(EXERCISE DATA Opens)
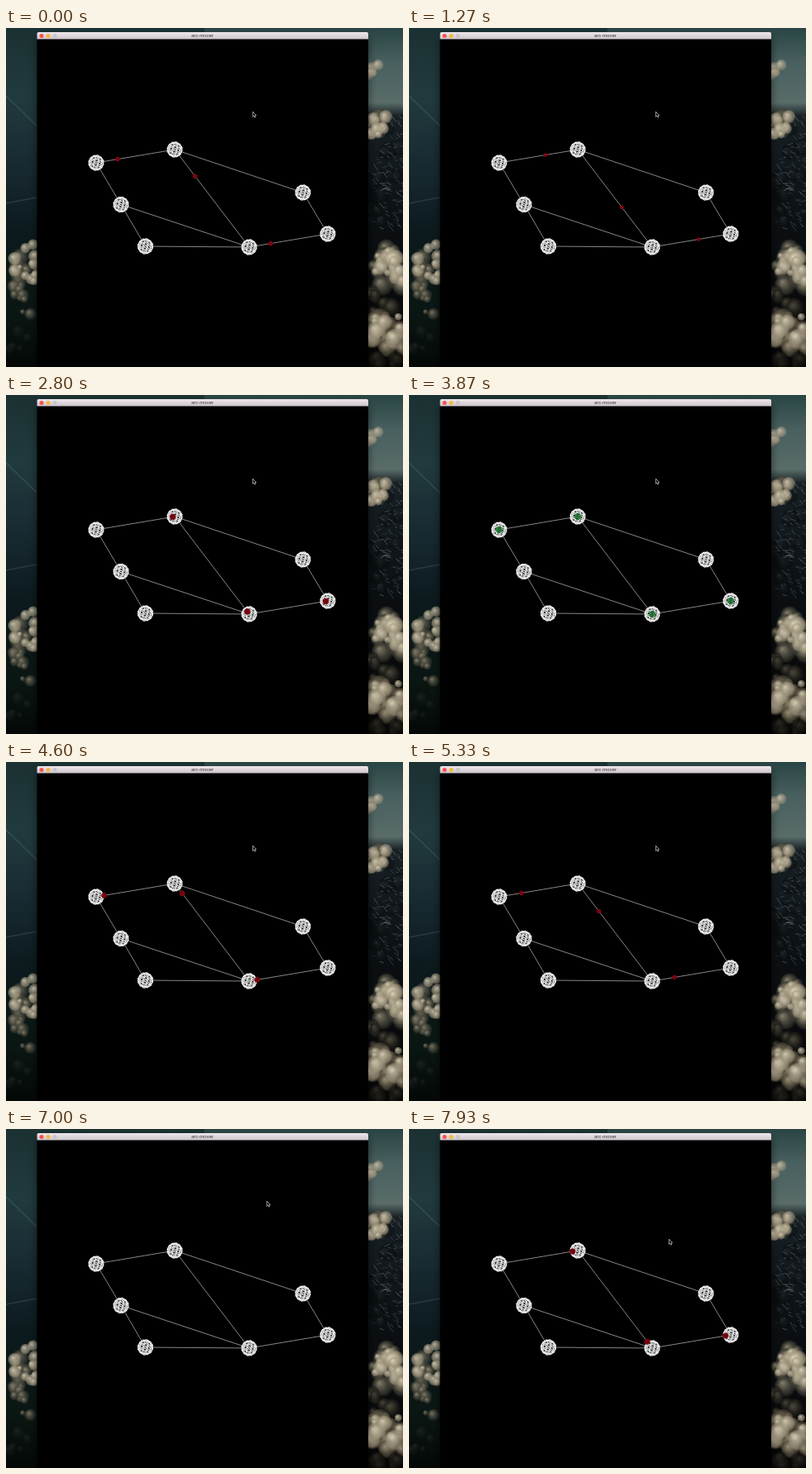
Animation, 480 px wide and 410 px high, one loop 8 s. Source, as an HTML page with a canvas:

```html
<!DOCTYPE html>
<html lang="en">
<head>
<meta charset="utf-8">
<title>arc-mover</title>
<style>
html, body { margin: 0; width: 100%; height: 100%; overflow: hidden; background: #000; }
canvas { display: block; width: 100vw; height: 100vh; }
</style>
</head>
<body>
<canvas id="stage"></canvas>
<script>
const W = 480, H = 410, LOOP = 8000;
const dpr = window.devicePixelRatio || 1;

const nodes = {
  a: [109, 163], b: [204, 147], c: [139, 213.5], d: [294, 265],
  e: [389, 249], f: [168.5, 264], g: [359, 199]
};
const links = ['ab', 'ac', 'cf', 'cd', 'fd', 'bd', 'bg', 'ge', 'de'];
const routes = ['ab', 'bd', 'de'];
const trips = [[-1095, 2930], [4195, 8195]];
const pulse = { from: 3065, full: 3740, to: 4190 };
const blink = [6985, 7062];
const pointerPath = [
  [0, 298, 101], [5900, 298, 101], [6350, 315, 85],
  [6650, 315, 87], [7390, 315, 87], [7870, 314, 133], [LOOP, 314, 133]
];

function prepare(canvas) {
  canvas.width = W * dpr;
  canvas.height = H * dpr;
  const ctx = canvas.getContext('2d');
  ctx.scale(dpr, dpr);
  return ctx;
}

function disc(ctx, x, y, r, fill) {
  ctx.fillStyle = fill;
  ctx.beginPath();
  ctx.arc(x, y, r, 0, Math.PI * 2);
  ctx.fill();
}

// Icosahedron split once, as a list of edges
function makeMesh() {
  const phi = (1 + Math.sqrt(5)) / 2;
  const unit = p => p.map(v => v / Math.hypot(...p));
  const dist = (p, q) => Math.hypot(p[0] - q[0], p[1] - q[1], p[2] - q[2]);
  const base = [];
  for (const s of [-1, 1]) for (const u of [-phi, phi])
    base.push([0, s, u], [s, u, 0], [u, 0, s]);
  const points = base.map(unit);
  base.forEach((p, i) => base.slice(i + 1).forEach(q => {
    if (dist(p, q) < 2.1) points.push(unit(p.map((v, k) => v + q[k])));
  }));
  const turn = ([x, y, z]) => {
    const c = Math.cos(0.22), s = Math.sin(0.22);
    const u = x * c + z * s, w = z * c - x * s;
    return [u * c - y * s, y * c + u * s, w];
  };
  const edges = [];
  points.forEach((p, i) => points.slice(i + 1).forEach(q => {
    if (dist(p, q) < 0.65) edges.push([turn(p), turn(q)]);
  }));
  return edges;
}
const mesh = makeMesh();

function wire(ctx, x, y, r, color, width) {
  ctx.strokeStyle = color;
  ctx.lineWidth = width;
  ctx.beginPath();
  for (const [p, q] of mesh) {
    // Nearer points spread a little wider
    const m = r * (1 + p[2] * 0.04), n = r * (1 + q[2] * 0.04);
    ctx.moveTo(x + p[0] * m, y + p[1] * m);
    ctx.lineTo(x + q[0] * n, y + q[1] * n);
  }
  ctx.stroke();
}

function puff(ctx, x, y, r, light, dark, alpha) {
  const g = ctx.createRadialGradient(x - r * 0.3, y - r * 0.3, 0, x, y, r);
  g.addColorStop(0, `rgba(${light},${alpha})`);
  g.addColorStop(0.8, `rgba(${dark},${alpha * 0.7})`);
  g.addColorStop(1, `rgba(${dark},0)`);
  disc(ctx, x, y, r, g);
}

function fade(ctx, x, w, stops) {
  const g = ctx.createLinearGradient(0, 0, 0, H);
  stops.forEach(([p, c]) => g.addColorStop(p, c));
  ctx.fillStyle = g;
  ctx.fillRect(x, 0, w, H);
}

function drawDesktop(ctx) {
  const cream = '222,213,188', tan = '158,148,124', shade = '62,62,52', night = '8,12,14';
  let seed = 11;
  const rnd = () => (seed = seed * 16807 % 2147483647) / 2147483647;
  const scatter = (n, x, y, w, h, size, light, dark, alpha) => {
    for (let i = 0; i < n; i++)
      puff(ctx, x + rnd() * w, y + rnd() * h, size * (0.5 + rnd()), light, dark, alpha);
  };
  fade(ctx, 0, 240, [[0, '#1b3132'], [0.2, '#213a3d'], [0.38, '#192c33'],
    [0.6, '#0c1a1e'], [0.85, '#0a1612'], [1, '#040806']]);
  fade(ctx, 240, 240, [[0, '#294543'], [0.1, '#48605f'], [0.22, '#596c69'],
    [0.26, '#182024'], [0.6, '#0b0f12'], [1, '#060605']]);

  // Light streaks at the left
  ctx.strokeStyle = 'rgba(160,190,195,.16)';
  ctx.lineWidth = 1.5;
  ctx.beginPath();
  ctx.moveTo(0, 82); ctx.lineTo(37, 118);
  ctx.moveTo(0, 212); ctx.lineTo(37, 205);
  ctx.stroke();

  // Cloud bank at the left
  scatter(10, 10, 264, 26, 60, 9, tan, shade, 0.8);
  scatter(14, 10, 262, 26, 44, 6, cream, tan, 0.85);
  scatter(8, 8, 310, 22, 36, 6, tan, shade, 0.75);
  scatter(5, 0, 360, 30, 30, 8, '40,52,44', night, 0.5);

  // Rock face at the right
  scatter(14, 440, 105, 40, 150, 9, '34,42,48', night, 0.7);
  ctx.lineWidth = 1;
  for (let i = 0; i < 110; i++) {
    const x = 442 + rnd() * 38, y = 104 + rnd() * 140, d = 2 + rnd() * 5;
    const v = 50 + rnd() * 70;
    ctx.strokeStyle = `rgba(${v},${v + 8},${v + 14},.6)`;
    ctx.beginPath();
    ctx.moveTo(x, y);
    ctx.lineTo(x + d, y + d * (rnd() * 2 - 0.5));
    ctx.stroke();
  }
  scatter(6, 438, 160, 10, 90, 8, night, night, 0.7);

  // Clouds at the right
  scatter(6, 436, 44, 16, 16, 6, cream, tan, 0.8);
  scatter(8, 440, 106, 22, 28, 8, tan, shade, 0.85);
  scatter(12, 440, 104, 22, 28, 6, cream, tan, 0.85);
  scatter(16, 442, 264, 38, 56, 11, tan, shade, 0.85);
  scatter(16, 446, 264, 34, 42, 8, cream, tan, 0.85);
  scatter(8, 438, 318, 42, 26, 8, '84,78,64', '28,27,23', 0.85);
  scatter(16, 438, 346, 42, 46, 11, tan, '84,76,60', 0.9);
  scatter(10, 438, 346, 42, 34, 9, cream, tan, 0.85);
  scatter(7, 438, 398, 42, 12, 9, '50,45,36', '18,17,14', 0.8);
}

function drawWindow(ctx) {
  ctx.save();
  ctx.shadowColor = 'rgba(0,0,0,.55)';
  ctx.shadowBlur = 10 * dpr;
  ctx.shadowOffsetY = 4 * dpr;
  ctx.fillStyle = '#000';
  ctx.fillRect(37.5, 8, 400.5, 402);
  ctx.restore();

  const g = ctx.createLinearGradient(0, 5, 0, 14);
  g.addColorStop(0, '#eee7ec');
  g.addColorStop(1, '#cbc3c9');
  ctx.fillStyle = g;
  ctx.beginPath();
  ctx.roundRect(37.5, 5, 400.5, 8.6, [2, 2, 0, 0]);
  ctx.fill();
  ['#f8504f', '#f6b73c', '#c9c4c8'].forEach((c, i) =>
    disc(ctx, 43 + i * 8, 9.5, 2.5, c));
  ctx.fillStyle = '#3c393c';
  ctx.font = '6px "Liberation Sans", sans-serif';
  ctx.textAlign = 'center';
  ctx.fillText('arc-mover', 237.5, 11.4);
}

function drawLinks(ctx) {
  ctx.strokeStyle = 'rgba(255,255,255,.7)';
  ctx.lineWidth = 0.75;
  ctx.beginPath();
  for (const [p, q] of links) {
    ctx.moveTo(...nodes[p]);
    ctx.lineTo(...nodes[q]);
  }
  ctx.stroke();
  for (const [x, y] of Object.values(nodes)) {
    disc(ctx, x, y, 9, '#1c1c1c');
    wire(ctx, x, y, 9.3, '#fff', 0.72);
  }
}

function drawPulse(ctx, t) {
  if (t < pulse.from || t >= pulse.to) return;
  const grow = Math.min(1, (t - pulse.from) / (pulse.full - pulse.from));
  const r = 1 + 2.8 * grow;
  for (const key of 'abde') {
    const [x, y] = nodes[key];
    disc(ctx, x, y, r, '#052c10');
    wire(ctx, x, y, r, '#127a2c', 0.35);
    ctx.save();
    ctx.beginPath();
    ctx.arc(x, y, r, 0, Math.PI * 2);
    ctx.clip();
    wire(ctx, x, y, 9.3, 'rgba(255,255,255,.35)', 0.35);
    ctx.restore();
  }
}

function drawDots(ctx, t) {
  if (t >= blink[0] && t < blink[1]) return;
  const trip = trips.find(([from, to]) => t >= from && t < to);
  if (!trip) return;
  const k = (t - trip[0]) / (trip[1] - trip[0]);
  const u = trip[0] < 0 ? k * (trip[1] - trip[0]) / 4000 : k;
  const at = Math.min(1, u);
  // Smallest halfway, largest at the nodes
  const r = 1.7 + 3.6 * Math.abs(at - 0.5);
  for (const [p, q] of routes) {
    const [x0, y0] = nodes[p], [x1, y1] = nodes[q];
    const x = x0 + (x1 - x0) * at, y = y0 + (y1 - y0) * at;
    disc(ctx, x, y, r, '#48040a');
    wire(ctx, x, y, r, '#960a18', 0.25);
  }
}

function drawPointer(ctx, t) {
  const i = pointerPath.findIndex(p => p[0] > t);
  const [t0, x0, y0] = pointerPath[i - 1], [t1, x1, y1] = pointerPath[i];
  const u = (t - t0) / (t1 - t0), k = u * u * (3 - 2 * u);
  ctx.save();
  ctx.translate(x0 + (x1 - x0) * k, y0 + (y1 - y0) * k);
  ctx.beginPath();
  [[0.4, 0.2], [0.4, 6.4], [1.8, 5.1], [2.8, 7.2], [3.7, 6.8],
    [2.8, 4.8], [4.5, 4.7]].forEach(p => ctx.lineTo(...p));
  ctx.closePath();
  ctx.fillStyle = '#000';
  ctx.fill();
  ctx.strokeStyle = '#ccc';
  ctx.lineWidth = 0.75;
  ctx.stroke();
  ctx.restore();
}

const backdrop = document.createElement('canvas');
const back = prepare(backdrop);
drawDesktop(back);
drawWindow(back);
drawLinks(back);

const ctx = prepare(document.getElementById('stage'));

function render() {
  const t = performance.now() % LOOP;
  ctx.drawImage(backdrop, 0, 0, W, H);
  drawPulse(ctx, t);
  drawDots(ctx, t);
  drawPointer(ctx, t);
  requestAnimationFrame(render);
}
render();
</script>
</body>
</html>
```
(EXERCISE DATA Closes)
**EXERCISE**: Lines of the listing above that contain the word "points" must all be copied.

**OUTPUT OF THE TASK**:
  const points = base.map(unit);
    if (dist(p, q) < 2.1) points.push(unit(p.map((v, k) => v + q[k])));
  points.forEach((p, i) => points.slice(i + 1).forEach(q => {
    // Nearer points spread a little wider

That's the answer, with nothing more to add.